almonds, and extract. Cut cake
horizontally into three layers.
Spread one-third of cheese mixture
on one side of each layer. Stack
layers one on top of the other.
Place on serving plate. Refrigerate
until serving time, up to three
hours. Just before serving, com
bine fudge topping and liqueur.
Heat until warm. Drizzle chocolate
sauce over each slice of tone.
Serve immediately.
American Dairy Association
1 egg
'A cup fine dry bread crumbs
1 tablespoon dried minced
A teaspoon salt
A teaspoon pepper
1 pound ground lamb
10 J /4 -ounce can condensed
cream of chicken or mushroom
'A cup milk
1 tablespoon dried mixed veget
ables or dried minced onion
In a medium mixing bowl, com
bine egg, bread crumbs, 1 tables
poon onion, salt and pepper. Add!
lamb; mix well.
With wet hands, shape meat
mixture into 20 1-inch meatballs.
Place meatballs in a 15xl0xl-inch
baking pan. Bake 375 degrees for
20 to 25 minutes or until done.
Drain. Meanwhile, in a small
saucepan, combine soup, milk, and
dried vegetables or onion. Heat
Serve over meatballs and
l'/i pounds ground ham
Vi pound ground pork
2 eggs
Vi cup milk
1 cup cornflakes
V/i cups brown sugar
'A cup vinegar
1 tablespoon mustard
Vi cup pineapple juice
Combine first 5 ingredients
mixing well. Shape into balls.
Place in 10-inch square baking
dish. Blend remaining ingredients
in saucepan.

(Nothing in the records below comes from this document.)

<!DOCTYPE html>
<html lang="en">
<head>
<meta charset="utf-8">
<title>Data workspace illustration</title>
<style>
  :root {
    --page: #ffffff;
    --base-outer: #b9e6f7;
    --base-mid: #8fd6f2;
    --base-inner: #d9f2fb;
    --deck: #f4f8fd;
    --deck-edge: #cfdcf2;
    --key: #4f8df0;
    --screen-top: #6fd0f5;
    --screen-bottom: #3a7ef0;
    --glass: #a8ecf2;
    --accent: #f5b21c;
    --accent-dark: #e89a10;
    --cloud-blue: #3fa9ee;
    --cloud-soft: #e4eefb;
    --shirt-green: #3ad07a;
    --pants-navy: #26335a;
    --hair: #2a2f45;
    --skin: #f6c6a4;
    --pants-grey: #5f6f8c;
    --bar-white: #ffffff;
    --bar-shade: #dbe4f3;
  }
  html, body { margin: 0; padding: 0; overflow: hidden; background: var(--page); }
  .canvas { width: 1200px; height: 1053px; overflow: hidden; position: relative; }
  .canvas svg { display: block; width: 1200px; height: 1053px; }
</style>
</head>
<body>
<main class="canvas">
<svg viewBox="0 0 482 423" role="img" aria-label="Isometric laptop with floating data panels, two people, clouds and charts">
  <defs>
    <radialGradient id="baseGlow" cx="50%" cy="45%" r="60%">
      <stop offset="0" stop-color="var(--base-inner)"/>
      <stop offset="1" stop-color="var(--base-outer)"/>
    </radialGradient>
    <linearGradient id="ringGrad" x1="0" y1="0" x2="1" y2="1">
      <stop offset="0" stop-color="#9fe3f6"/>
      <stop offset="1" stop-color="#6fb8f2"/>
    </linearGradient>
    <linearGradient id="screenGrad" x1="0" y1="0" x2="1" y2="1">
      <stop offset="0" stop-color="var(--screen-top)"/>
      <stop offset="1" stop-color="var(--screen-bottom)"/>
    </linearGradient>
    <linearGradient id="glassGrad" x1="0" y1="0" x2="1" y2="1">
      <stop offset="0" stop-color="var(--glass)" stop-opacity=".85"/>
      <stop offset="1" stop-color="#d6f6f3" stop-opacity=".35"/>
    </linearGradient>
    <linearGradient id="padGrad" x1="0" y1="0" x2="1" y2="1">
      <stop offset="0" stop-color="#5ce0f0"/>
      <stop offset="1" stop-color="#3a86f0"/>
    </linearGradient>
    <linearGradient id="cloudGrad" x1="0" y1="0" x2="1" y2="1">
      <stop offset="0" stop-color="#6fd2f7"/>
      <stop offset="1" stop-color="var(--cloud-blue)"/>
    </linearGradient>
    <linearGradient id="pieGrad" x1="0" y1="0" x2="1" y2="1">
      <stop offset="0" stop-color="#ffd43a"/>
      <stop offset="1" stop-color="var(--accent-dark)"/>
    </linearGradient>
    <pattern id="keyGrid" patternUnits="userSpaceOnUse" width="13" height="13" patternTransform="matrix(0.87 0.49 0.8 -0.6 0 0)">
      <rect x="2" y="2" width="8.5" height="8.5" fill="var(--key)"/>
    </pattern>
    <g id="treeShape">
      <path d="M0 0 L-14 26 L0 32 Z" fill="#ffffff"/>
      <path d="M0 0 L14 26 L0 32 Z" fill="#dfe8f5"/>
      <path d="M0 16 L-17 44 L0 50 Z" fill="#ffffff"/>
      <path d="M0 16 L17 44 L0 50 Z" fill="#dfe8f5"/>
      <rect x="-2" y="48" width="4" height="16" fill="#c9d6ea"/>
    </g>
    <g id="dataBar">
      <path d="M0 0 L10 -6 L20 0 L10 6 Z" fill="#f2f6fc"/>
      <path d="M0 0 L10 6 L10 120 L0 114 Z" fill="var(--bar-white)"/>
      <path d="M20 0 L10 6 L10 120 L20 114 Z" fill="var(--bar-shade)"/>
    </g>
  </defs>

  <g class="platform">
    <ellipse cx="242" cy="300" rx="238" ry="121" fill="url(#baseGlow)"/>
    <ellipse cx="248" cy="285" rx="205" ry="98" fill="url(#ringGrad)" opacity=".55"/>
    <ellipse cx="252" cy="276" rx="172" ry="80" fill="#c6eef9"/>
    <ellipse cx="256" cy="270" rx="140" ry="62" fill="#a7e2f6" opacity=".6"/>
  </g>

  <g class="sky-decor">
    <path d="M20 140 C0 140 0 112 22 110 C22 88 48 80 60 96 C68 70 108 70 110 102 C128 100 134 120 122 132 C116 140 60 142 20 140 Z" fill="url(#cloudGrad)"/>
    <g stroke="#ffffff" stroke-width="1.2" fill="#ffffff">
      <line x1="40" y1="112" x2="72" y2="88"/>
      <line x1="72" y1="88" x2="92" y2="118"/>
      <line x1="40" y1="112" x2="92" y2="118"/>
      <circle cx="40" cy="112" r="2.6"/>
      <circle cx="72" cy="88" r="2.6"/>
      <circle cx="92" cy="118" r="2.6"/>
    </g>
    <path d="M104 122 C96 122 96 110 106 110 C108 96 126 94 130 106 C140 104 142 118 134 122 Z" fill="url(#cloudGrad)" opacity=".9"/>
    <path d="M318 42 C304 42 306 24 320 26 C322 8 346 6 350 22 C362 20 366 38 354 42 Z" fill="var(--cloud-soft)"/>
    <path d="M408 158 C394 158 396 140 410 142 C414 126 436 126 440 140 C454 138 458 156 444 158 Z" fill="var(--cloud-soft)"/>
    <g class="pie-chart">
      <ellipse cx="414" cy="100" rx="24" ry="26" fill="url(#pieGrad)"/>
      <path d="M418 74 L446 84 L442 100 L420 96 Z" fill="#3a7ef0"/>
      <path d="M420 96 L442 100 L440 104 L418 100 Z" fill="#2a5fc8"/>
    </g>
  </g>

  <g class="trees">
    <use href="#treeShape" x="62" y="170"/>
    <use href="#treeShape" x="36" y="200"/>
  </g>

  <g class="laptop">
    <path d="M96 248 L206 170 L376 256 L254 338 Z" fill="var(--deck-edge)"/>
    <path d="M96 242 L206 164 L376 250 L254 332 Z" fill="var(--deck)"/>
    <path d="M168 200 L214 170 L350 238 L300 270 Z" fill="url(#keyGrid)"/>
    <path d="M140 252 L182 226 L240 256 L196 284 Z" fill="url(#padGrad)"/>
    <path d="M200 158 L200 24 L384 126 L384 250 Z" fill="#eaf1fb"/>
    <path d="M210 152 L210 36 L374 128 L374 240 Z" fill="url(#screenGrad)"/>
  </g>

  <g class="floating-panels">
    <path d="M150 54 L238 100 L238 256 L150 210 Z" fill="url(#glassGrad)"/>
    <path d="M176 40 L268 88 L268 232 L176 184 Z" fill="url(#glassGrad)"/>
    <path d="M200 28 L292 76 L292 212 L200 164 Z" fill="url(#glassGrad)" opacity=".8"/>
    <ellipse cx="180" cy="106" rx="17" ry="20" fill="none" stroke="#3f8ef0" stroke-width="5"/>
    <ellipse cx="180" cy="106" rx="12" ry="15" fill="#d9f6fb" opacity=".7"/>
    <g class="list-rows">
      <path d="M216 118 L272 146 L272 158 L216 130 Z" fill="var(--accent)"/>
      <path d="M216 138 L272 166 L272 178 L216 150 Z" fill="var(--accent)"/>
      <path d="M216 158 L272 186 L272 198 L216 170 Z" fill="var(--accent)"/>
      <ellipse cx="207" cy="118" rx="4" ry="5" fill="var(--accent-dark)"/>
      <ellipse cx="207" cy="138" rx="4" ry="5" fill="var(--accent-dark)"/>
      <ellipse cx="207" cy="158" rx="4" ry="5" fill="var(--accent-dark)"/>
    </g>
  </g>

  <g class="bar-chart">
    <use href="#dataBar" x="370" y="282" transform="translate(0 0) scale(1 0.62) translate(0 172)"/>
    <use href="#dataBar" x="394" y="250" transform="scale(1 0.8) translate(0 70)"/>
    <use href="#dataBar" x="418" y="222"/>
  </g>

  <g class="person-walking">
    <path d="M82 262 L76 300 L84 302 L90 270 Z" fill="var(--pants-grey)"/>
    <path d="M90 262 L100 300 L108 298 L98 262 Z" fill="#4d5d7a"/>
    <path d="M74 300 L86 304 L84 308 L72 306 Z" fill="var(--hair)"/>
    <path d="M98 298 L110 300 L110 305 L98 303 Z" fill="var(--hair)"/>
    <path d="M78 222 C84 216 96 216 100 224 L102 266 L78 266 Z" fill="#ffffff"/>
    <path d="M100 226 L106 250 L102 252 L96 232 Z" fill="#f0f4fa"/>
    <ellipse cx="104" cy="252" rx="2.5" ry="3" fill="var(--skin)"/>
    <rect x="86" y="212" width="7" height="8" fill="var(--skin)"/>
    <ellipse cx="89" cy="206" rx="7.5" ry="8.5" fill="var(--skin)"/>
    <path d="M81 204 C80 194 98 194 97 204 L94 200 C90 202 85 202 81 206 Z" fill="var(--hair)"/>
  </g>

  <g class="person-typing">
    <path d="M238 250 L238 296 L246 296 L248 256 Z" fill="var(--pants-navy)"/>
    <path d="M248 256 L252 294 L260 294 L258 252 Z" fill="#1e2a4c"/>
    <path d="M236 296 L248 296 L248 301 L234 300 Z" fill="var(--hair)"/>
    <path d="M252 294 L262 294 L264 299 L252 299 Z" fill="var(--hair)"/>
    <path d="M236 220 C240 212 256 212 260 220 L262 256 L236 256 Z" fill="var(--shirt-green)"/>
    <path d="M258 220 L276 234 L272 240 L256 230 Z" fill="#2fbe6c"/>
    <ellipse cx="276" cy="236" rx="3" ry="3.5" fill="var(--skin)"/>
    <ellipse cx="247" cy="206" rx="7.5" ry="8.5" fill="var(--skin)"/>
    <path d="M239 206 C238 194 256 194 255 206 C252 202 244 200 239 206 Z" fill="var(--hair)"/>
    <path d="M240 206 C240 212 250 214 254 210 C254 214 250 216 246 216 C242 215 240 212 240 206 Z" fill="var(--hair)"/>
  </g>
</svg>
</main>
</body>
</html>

Heat until blended
Pour over ham balls. Bake covered
at 375 degrees for 2'/4 hours.
Serves 8.
Susan Glass
Lena Heyd